Maybe I missed that day of class when diaphragm design was covered but for me I do not recall having done any diaphragm design in school. So here is a some basics just to get started and I will cover more details for different materials later.
Related links (design per specific material)
The diaphragm can be thought of as a horizontal beam or as a plate element. It is usually constructed of wood sheathing, steel deck or concrete. Just as the floor (or roof) is checked for vertical load capacity, it is considered a diaphragm in the plane of the floor and check for shear when designing the Lateral Force Resisting System. Generally there are two different types of diaphragms. Rigid and Flexible. There is also semi-rigid which acounts for the stiffness of the diaphragm and the shearwalls and is similiar to a continuous beam supported on springs. We will cover this later. Rigid assumes that the diaphragm is infinitely rigid. Rigid diaphragms are generally concrete diaphragms which are very stiff compared to the LFRS supporting elements (supporting elements might be – Moment Frame, Braced Frame, Shear Walls, etc). Flexible diaphragms are more flexible when compared to the LFRS supporting members. (Side note – technically speaking the diaphragm is part of the LFRS.) So, how to know which to use? Well generally if the diaphragm deflects twice as much or more than the supporting vertical elements (shearwalls, moment frame, braced frame, etc.) of the LFRS than a flexible diaphragm may be assumed.
Flexible – A horizontal simple span or continuous beam analogy is typically used. The shear walls act as supports and simple span or continuous beam and shear moment diagrams are used. The sides of the diaphragm transmit shear to the shearwalls and the top and bottom of the diaphragms are commonly supported by chord members. These members are subject to tension and compression forces and are usually designed by taking the moment of the diagram and dividing by the depth of the diaphragm/beam.
Rigid – Assumes the diaphragm is rigid and distributes in-plane forces to supporting members based on stiffness of the supporting members. When analyzing the diaphragm it is assumed to be perfectly rigid. When drawing the shear and moment diagrams the applied lateral load can be uniform or triangularly varying to represent accidental torsion. The vertical supporting elements (shearwalls, etc) can be thought of as applying opposing point loads. Therefore for the case of stiff end walls relative to the interior shear walls, the moment diaphragm is comparable to a simply supported beam spanning between the end walls.

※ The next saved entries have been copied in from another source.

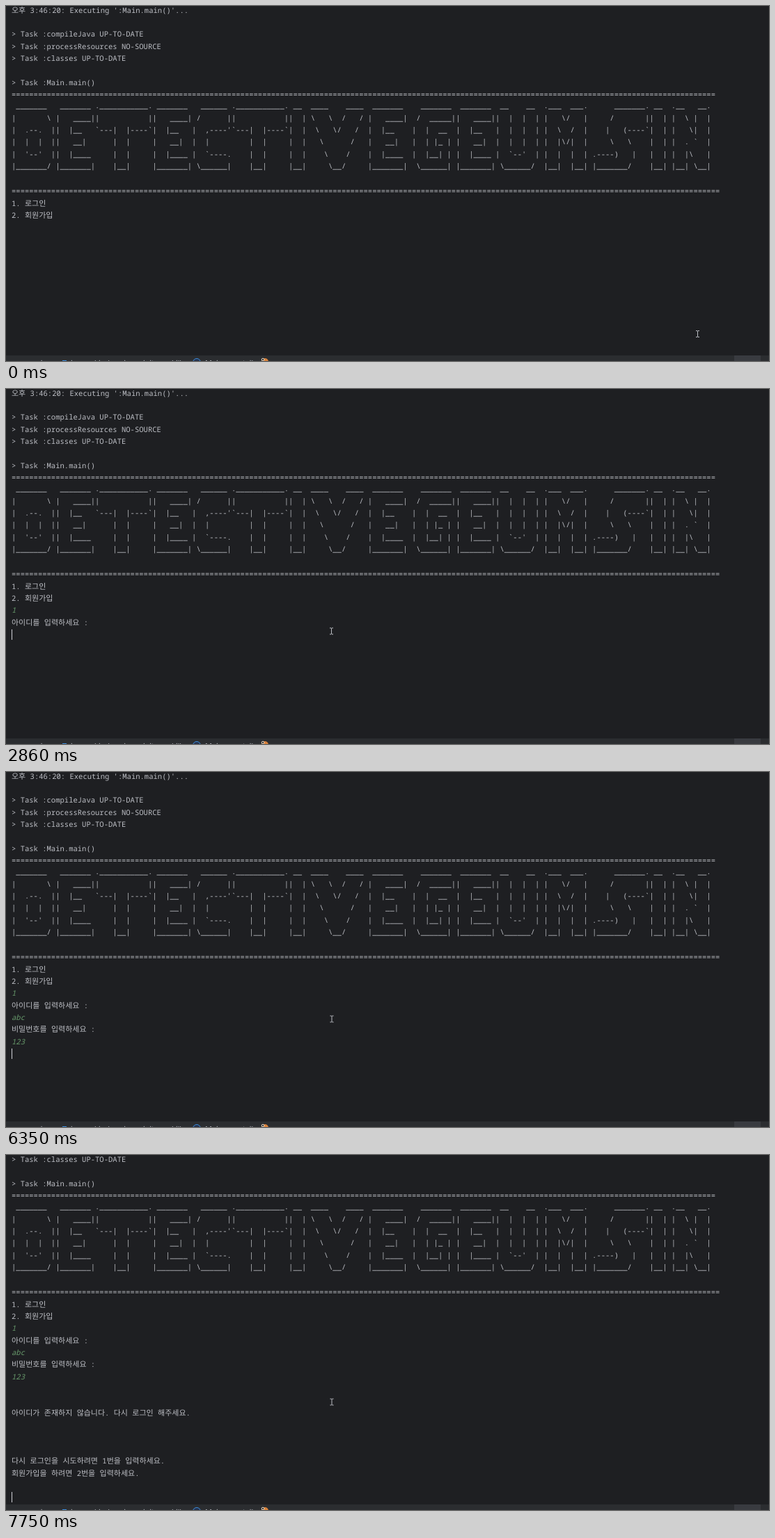
Recreate the animation shown at these times as an HTML page. Size 1096 px wide and 511 px high, loop 8000 ms.

```html
<!DOCTYPE html>
<html lang="ko">
<head>
<meta charset="utf-8">
<title>Console login</title>
<style>
  html, body { margin: 0; width: 100%; height: 100%; overflow: hidden; background: #1e1f22; }
  svg { display: block; width: 100%; height: 100%; }
  text { white-space: pre; fill: #bcbec4; text-rendering: geometricPrecision; }
  .mono { font: 10.54px "Noto Sans Mono", "DejaVu Sans Mono", monospace; font-variant-ligatures: none; }
  .ko { font: 11px "Noto Sans CJK KR", "Noto Sans CJK JP", sans-serif; }
  .art { transform: translateY(-1.2px); }
  .input { font-style: italic; fill: #67996b; }
  .crumb { font: 11px Inter, sans-serif; fill: #b4b8bf; }
</style>
</head>
<body>
<svg viewBox="0 0 1096 511">
  <rect width="1096" height="511" fill="#1e1f22"/>
  <g id="console"><rect id="caret" width="1" height="15" fill="#ced0d6"/></g>
  <path id="mouse" fill="none" stroke="#bcbec4" d="M-2.5-4.5h2l.5.5.5-.5h2M0-4V4M-2.5 4.5h2l.5-.5.5.5h2"/>
  <g id="bar">
    <rect y="503" width="1096" height="8" fill="#2b2d30"/>
    <rect x="1046" y="503" width="38" height="8" fill="#393b40"/>
    <text class="crumb" x="34" y="518">main</text>
    <path d="M81 511v-1h6v1z" fill="#3d8fe0"/>
    <text class="crumb" x="93" y="518">java</text>
    <text class="crumb" x="127" y="518">kind</text>
    <text class="crumb" x="163" y="518">view</text>
    <text class="crumb" x="197" y="518">init</text>
    <text class="crumb" x="238" y="518">kill</text>
    <circle cx="274" cy="513" r="5.5" fill="#25324d" stroke="#3d8fe0"/>
    <text class="crumb" x="286" y="518">Main</text>
    <text class="crumb" x="340" y="518">tail</text>
    <circle cx="372" cy="512" r="5" fill="#d9823b"/>
    <circle cx="369" cy="509" r="1.8" fill="#2b2d30" stroke="#e8dcc8"/>
  </g>
</svg>
<script>
const LOOP = 8000, LEFT = 8, CELL = 6.324, ROW = 17.37, BASE = 9.6;
const $ = id => document.getElementById(id);
const consoleBox = $("console"), caret = $("caret"), mouse = $("mouse");

// Banner letters, six rows each, separated by "~"
const glyphs = {
  D: " _______  ~|       \\~|  .--.  |~|  |  |  |~|  '--'  |~|_______/",
  E: " _______ ~|   ____|~|  |__~|   __|~|  |____~|_______|",
  T: ".___________.~|           |~`---|  |----`~    |  |~    |  |~    |__|",
  C: "  ______ ~ /      |~|  ,----'~|  |~|  `----.~ \\______|",
  I: " __  ~|  |~|  |~|  |~|  |~|__|",
  V: "____    ____ ~\\   \\  /   /~ \\   \\/   /~  \\      /~   \\    /~    \\__/",
  G: "  _______ ~ /  _____|~|  |  __~|  | |_ |~|  |__| |~ \\______|",
  U: " __    __  ~|  |  |  |~|  |  |  |~|  |  |  |~|  `--'  |~ \\______/",
  M: ".___  ___. ~|   \\/   |~|  \\  /  |~|  |\\/|  |~|  |  |  |~|__|  |__|",
  S: "     _______.~    /       |~   |   (----`~    \\   \\~.----)   |~|_______/",
  N: ".__   __. ~|  \\ |  |~|   \\|  |~|  . `  |~|  |\\   |~|__| \\__|",
  " ": " ~~~~~"
};

function banner(word) {
  const rows = Array(6).fill("");
  for (const ch of word) {
    const parts = glyphs[ch].split("~");
    parts.forEach((p, i) => rows[i] += p.padEnd(parts[0].length));
  }
  return rows;
}

const baseline = row => BASE + row * ROW;

function addLine(row, str, at = 0, cls = "") {
  const el = document.createElementNS("http://www.w3.org/2000/svg", "text");
  el.setAttribute("class", "mono " + cls);
  el.setAttribute("x", LEFT);
  el.setAttribute("y", baseline(row));
  for (const run of str.match(/[가-힣]+|[^가-힣]+/g) || []) {
    const span = document.createElementNS("http://www.w3.org/2000/svg", "tspan");
    if (/[가-힣]/.test(run)) span.setAttribute("class", "ko");
    span.textContent = run;
    el.append(span);
  }
  consoleBox.insertBefore(el, caret);
  return { el, at };
}

const lines = [
  "오후 3:46:20: Executing ':Main.main()'...", "",
  "> Task :compileJava UP-TO-DATE",
  "> Task :processResources NO-SOURCE",
  "> Task :classes UP-TO-DATE", "",
  "> Task :Main.main()",
  "=".repeat(160)
].map((s, i) => addLine(i, s));

lines.push(
  ...banner("DETECTIVE GEUMSIN").map((s, i) => addLine(8 + i, s, 0, "art")),
  addLine(15, "=".repeat(161)),
  addLine(16, "1. 로그인"),
  addLine(17, "2. 회원가입"),
  addLine(19, "아이디를 입력하세요 :", 2440),
  addLine(21, "비밀번호를 입력하세요 :", 5590),
  addLine(25, "아이디가 존재하지 않습니다. 다시 로그인 해주세요.", 7680),
  addLine(29, "다시 로그인을 시도하려면 1번을 입력하세요.", 7680),
  addLine(30, "회원가입을 하려면 2번을 입력하세요.", 7680)
);

const inputs = [
  [18, "1", [1100]],
  [20, "abc", [3670, 4470, 4730]],
  [22, "123", [5940, 6020, 6090]]
].map(([row, str, keys]) => ({ el: addLine(row, "", 0, "input").el, str, keys }));

// time, row, column; no row means the caret is hidden
const carets = [
  [0], [300, 18, 0], [1030], [1100, 18, 1], [1560, 19, 0],
  [2440, 20, 0], [3140], [3600, 20, 0], [3670, 20, 1], [4470, 20, 2], [4730, 20, 3],
  [5060, 21, 0], [5590, 22, 0], [5940, 22, 1], [6020, 22, 2], [6090, 22, 3],
  [6350, 23, 0], [7080], [7610, 23, 0], [7680, 32, 0]
];

// time, x, y
const path = [
  [70, 516, 334], [220, 516, 334], [440, 470, 373], [570, 465.5, 369.5],
  [2120, 465.5, 369.5], [2290, 466.5, 377], [2420, 466.5, 377],
  [2860, 467.5, 348.5], [2960, 467.5, 348.5], [3200, 468, 355.5], [LOOP, 468, 355.5]
];

function mouseAt(t) {
  if (t < 70) return [993.5, 472];
  const i = path.findIndex(p => t < p[0]);
  const [t0, x0, y0] = path[i - 1], [t1, x1, y1] = path[i];
  const k = (t - t0) / (t1 - t0);
  return [x0 + (x1 - x0) * k, y0 + (y1 - y0) * k];
}

function draw(t) {
  for (const { el, at } of lines) el.style.display = t >= at ? "" : "none";
  for (const { el, str, keys } of inputs)
    el.textContent = str.slice(0, keys.filter(k => t >= k).length);

  const [, row, col] = carets.findLast(c => t >= c[0]);
  caret.style.display = row === undefined ? "none" : "";
  if (row !== undefined) {
    caret.setAttribute("x", Math.floor(LEFT + col * CELL));
    caret.setAttribute("y", Math.round(baseline(row) - 11.2));
  }

  const scroll = t < 7680 ? 0 : t < 7750 ? -68 : -69;
  consoleBox.setAttribute("transform", `translate(0 ${scroll})`);
  mouse.setAttribute("transform", `translate(${mouseAt(t)})`);
}

const start = performance.now();
function tick() {
  draw((performance.now() - start) % LOOP);
  requestAnimationFrame(tick);
}
draw(0);
tick();
</script>
</body>
</html>
```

To analyze the deflection of diaphragms bending, shear and slip must be accounted for. The deck will have deflection similar to typical beam deflection. Also because the diaphragm/beam is deep relative to its span it will also have shear deflection. There will also be slip. There will also be slip. The slip may occur in the diaphragm panel connection to the substrate (i.e. nail slip in wood panel to joist connection) or in chords (i.e. nail splice of 2x top plate for wood framed construction).
See the attached examples and video to really help better understand general diaphragm design better. It should be noted that the flexible diaphragm presented in the example is a conservative approach as it assumes two simple spans. The actual behavior may more closely resemble a continuous beam with intermediate supports. However finding the tension based on simple span will result in a conservative yet practical design.
General Diaphragm Design Video Tutorial
General Flexible Diaphragm Tutorial PDF
Here is some more food for thought- Several good references:
Below is an interesting thread where a semi-rigid diaphragm might want to be used. Basically it is a situation were there are different diaphragm spans and diaphragm/shearwall stiffness on the same floor:
I will try to work up and example for this situation in the future in the mean time here is a decent referance: